Cox, T.J.S.; Soetaert, K.; Vanderborght, J.-P.; Kromkamp, J.C.; Meire, P. (2010). Modeling photosynthesis-irradiance curves: effects of temperature, dissolved silica depletion, and changing community assemblage on community photosynthesis. Limnol. Oceanogr., Methods 8: 424-440. http://dx.doi.org/10.4319/lom.2010.8.424
- Cox, T.J.S., meer
- Soetaert, K., meer
- Vanderborght, J.-P., meer
- Kromkamp, J.C.
- Meire, P., meer
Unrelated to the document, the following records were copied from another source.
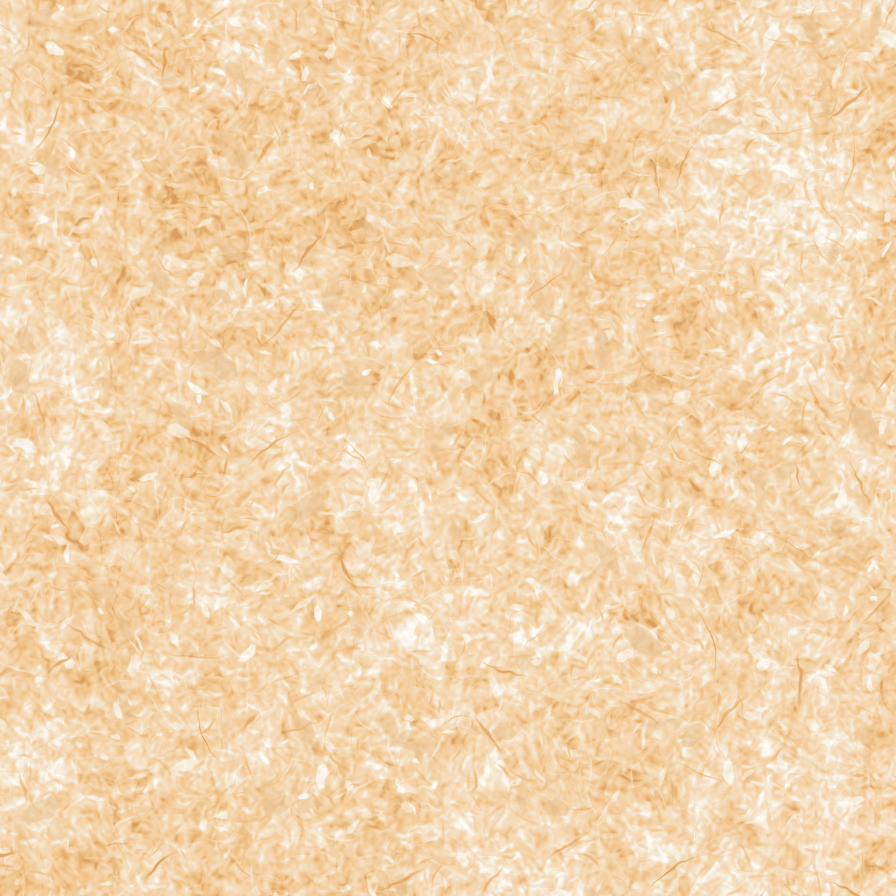
This texture is drawn by a Shadertoy shader. Its source:

```glsl
// Cream and apricot agglomerate stone: packed shards with streaks of their own,
// broken veinlets, pale flakes, tan chips and thin rusty cracks. All layers add up
// to one tone with a near-normal spread, which a colour ramp turns into stone.

const float TAU = 6.2831853;
const float EDGE = 0.0022;          // softness of flake outlines
const float LARGE_SHARDS = 22.0;    // shards across the canvas
const float SMALL_SHARDS = 64.0;
const float LARGE_AMOUNT = 0.70;    // flat tone of the shards
const float SMALL_AMOUNT = 0.68;
const float LARGE_STREAKS = 0.95;
const float SMALL_STREAKS = 1.15;
const float GRAIN_AMOUNT = 0.80;
const float VEIN_AMOUNT = 0.9;

// Ramp: tone in standard deviations from the mean, and its colour
const int STEPS = 8;
const float TONE[STEPS] = float[](-3.3, -1.85, -0.9, -0.11, 0.61, 1.38, 2.25, 3.1);
const vec3 COLOUR[STEPS] = vec3[](
    vec3(0.86, 0.62, 0.36), vec3(0.93, 0.75, 0.52), vec3(0.95, 0.80, 0.60),
    vec3(0.96, 0.83, 0.67), vec3(0.96, 0.86, 0.73), vec3(0.96, 0.90, 0.80),
    vec3(0.98, 0.95, 0.91), vec3(1.00, 0.99, 0.97));
const vec3 TAN_CHIP = vec3(0.92, 0.77, 0.58);

vec3 hash3(vec2 p) {
    vec3 q = fract(p.xyx * vec3(0.1031, 0.1030, 0.0973));
    q += dot(q, q.yxz + 33.33);
    return fract((q.xxy + q.yzz) * q.zyx);
}

mat2 rotation(float angle) {
    float c = cos(angle), s = sin(angle);
    return mat2(c, -s, s, c);
}

// Value noise from -1 to 1
float noise(vec2 p) {
    vec2 i = floor(p), f = fract(p);
    f = f * f * (3.0 - 2.0 * f);
    float low = mix(hash3(i).x, hash3(i + vec2(1, 0)).x, f.x);
    float high = mix(hash3(i + vec2(0, 1)).x, hash3(i + vec2(1, 1)).x, f.x);
    return 2.0 * mix(low, high, f.y) - 1.0;
}

vec2 noise2(vec2 p) {
    return vec2(noise(p), noise(p + 71.7));
}

// Voronoi shards with blended borders: x is the flat tone, y the streaks
vec2 shards(vec2 p, float cells, float crispness, vec2 streakScale) {
    vec2 g = p * cells, base = floor(g), sum = vec2(0.0);
    float total = 0.0;
    for (int y = -1; y <= 1; y++)
    for (int x = -1; x <= 1; x++) {
        vec2 cell = base + vec2(x, y);
        vec3 rnd = hash3(cell + cells);
        vec2 q = rotation(rnd.z * TAU) * (g - cell - rnd.xy);
        float weight = exp(-crispness * length(q * vec2(0.7, 1.4)));
        float tone = 2.0 * hash3(cell + 19.4).y - 1.0;
        sum += weight * vec2(tone, noise(q / cells * streakScale + rnd.xy * 90.0));
        total += weight;
    }
    return sum / total;
}

// Coverage by scattered pointed flakes, bent into arcs where bend is not zero
float scatter(vec2 p, float cells, float density, vec2 halfSize, float bend, float seed) {
    vec2 base = floor(p * cells);
    float cover = 0.0;
    for (int y = -1; y <= 1; y++)
    for (int x = -1; x <= 1; x++) {
        vec2 cell = base + vec2(x, y);
        vec3 rnd = hash3(cell + seed), form = hash3(cell + seed + 57.3);
        vec2 q = rotation(rnd.z * TAU) * (p - (cell + rnd.xy) / cells);
        vec2 size = halfSize * (0.4 + 0.8 * form.xy);
        q.y += bend * (form.z - 0.5) * q.x * q.x;
        q.x += 0.5 * q.y;
        vec2 a = abs(q) / size;
        float d = max(a.x, 0.6 * a.x + a.y);
        float present = step(fract(form.x * 17.0 + rnd.x), density);
        float shape = smoothstep(0.0, EDGE, (1.0 - d) * size.y + 0.5 * EDGE);
        cover = max(cover, present * shape * (0.6 + 0.4 * form.z));
    }
    return cover;
}

float veinlet(float n) {
    return 1.0 - smoothstep(0.0, 0.13, abs(n));
}

vec3 stoneColour(float tone) {
    vec3 colour = COLOUR[0];
    for (int i = 1; i < STEPS; i++)
        colour = mix(colour, COLOUR[i], clamp((tone - TONE[i - 1]) / (TONE[i] - TONE[i - 1]), 0.0, 1.0));
    return colour;
}

void mainImage(out vec4 fragColor, in vec2 fragCoord) {
    vec2 p = fragCoord / iResolution.y;
    vec2 turned = rotation(0.6) * p + 9.0;
    vec2 rough = p + 0.0017 * noise2(turned * 110.0);
    vec2 warped = rough + 0.005 * noise2(turned * 24.0 + 5.0);

    // Ground of broad patches, shards, streaks and grain
    float macro = 0.38 * noise(p * 2.6 + 4.0) + 0.42 * noise(turned * 5.5)
                + 0.42 * noise(turned * 10.0 + 3.0) + 0.35 * noise(warped * 17.0);
    vec2 large = shards(warped, LARGE_SHARDS, 44.0, vec2(45.0, 195.0));
    vec2 small = shards(warped + 3.1, SMALL_SHARDS, 24.0, vec2(70.0, 240.0));
    float grain = noise(turned * 140.0) + 0.95 * noise(rough * 235.0 + 31.0);
    float tone = macro + LARGE_AMOUNT * large.x + SMALL_AMOUNT * small.x
               + LARGE_STREAKS * large.y + SMALL_STREAKS * small.y + GRAIN_AMOUNT * grain;

    // Broken light and dark veinlets
    float lightGap = smoothstep(0.0, 0.3, noise(turned * 34.0 + 23.0));
    float darkGap = smoothstep(0.0, 0.3, noise(turned * 31.0 + 67.0));
    tone += VEIN_AMOUNT * (lightGap * veinlet(noise(warped * 55.0 + 11.0))
                         - darkGap * veinlet(noise(warped * 50.0 + 47.0)));

    // Pale flakes and slivers, clustered where the ground is light
    float crowd = clamp(0.8 + 0.7 * macro, 0.1, 2.0);
    float flakes = scatter(rough, 17.0, 0.35 * crowd, vec2(0.014, 0.008), 12.0, 3.0);
    flakes = max(flakes, scatter(rough, 38.0, 0.35 * crowd, vec2(0.008, 0.004), 0.0, 140.0));
    float slivers = scatter(rough, 26.0, 0.5, vec2(0.014, 0.0016), 50.0, 260.0);
    tone = mix(tone, 2.5 + 0.6 * grain, 0.9 * flakes);
    tone = mix(tone, 2.1, 0.8 * slivers);

    // Smooth tan chips
    float chips = scatter(rough, 13.0, 0.45, vec2(0.020, 0.013), 8.0, 610.0);
    vec3 chipColour = TAN_CHIP + 0.03 * large.y + 0.01 * grain;

    // Rusty cracks and short dark splinters
    float cracks = scatter(rough, 12.0, 0.45, vec2(0.023, 0.0020), 14.0, 380.0);
    float splinters = scatter(rough, 28.0, 0.5, vec2(0.011, 0.0018), 40.0, 490.0);
    tone = mix(tone, -3.2, cracks);
    tone = mix(tone, -2.4, 0.85 * splinters);

    vec3 colour = mix(stoneColour(tone), chipColour, 0.65 * chips * (1.0 - cracks));
    fragColor = vec4(colour, 1.0);
}
```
Sets of photosynthesis-irradiance (P-I) curves yield more information about community photosynthesis when analyzed with proper models in mind. Based on ecosystem-specific considerations regarding the factors that explain spatial and temporal patterns of photosynthesis, theWebb model of photosynthesis can be extended and fitted to P-I data. We propose a method based on a series of nested models of increasing complexity to test whether supposed effects of environmental factors are reflected in the P-I data, whether more complex models fit the data significantly better than more simple models, and whether parameters describing the presumed dependencies can be estimated from the data set. We compare a direct approach, fitting the extended model to all P-I data at once, with a two-step approach in which photosynthetic efficiencies and maximum photosynthetic rates of individual P-I curves are determined first, and then related to environmental variables. A nested model approach prevents overfitting of multiparameter models. Monte Carlo analysis sheds light on the error structure of the model, by separating parameter and model uncertainty, and provides an assessment of the performance of the formulations used in ecosystem models. We demonstrate that the two-step approach underperforms when used to compute photosynthetic rates. We apply the proposed method to an extensive P-I data set from the Schelde estuary, where spatiotemporal patterns of photosynthesis arise from a combination of seasonality, silica depletion, phytoplankton community composition, and salinity effects.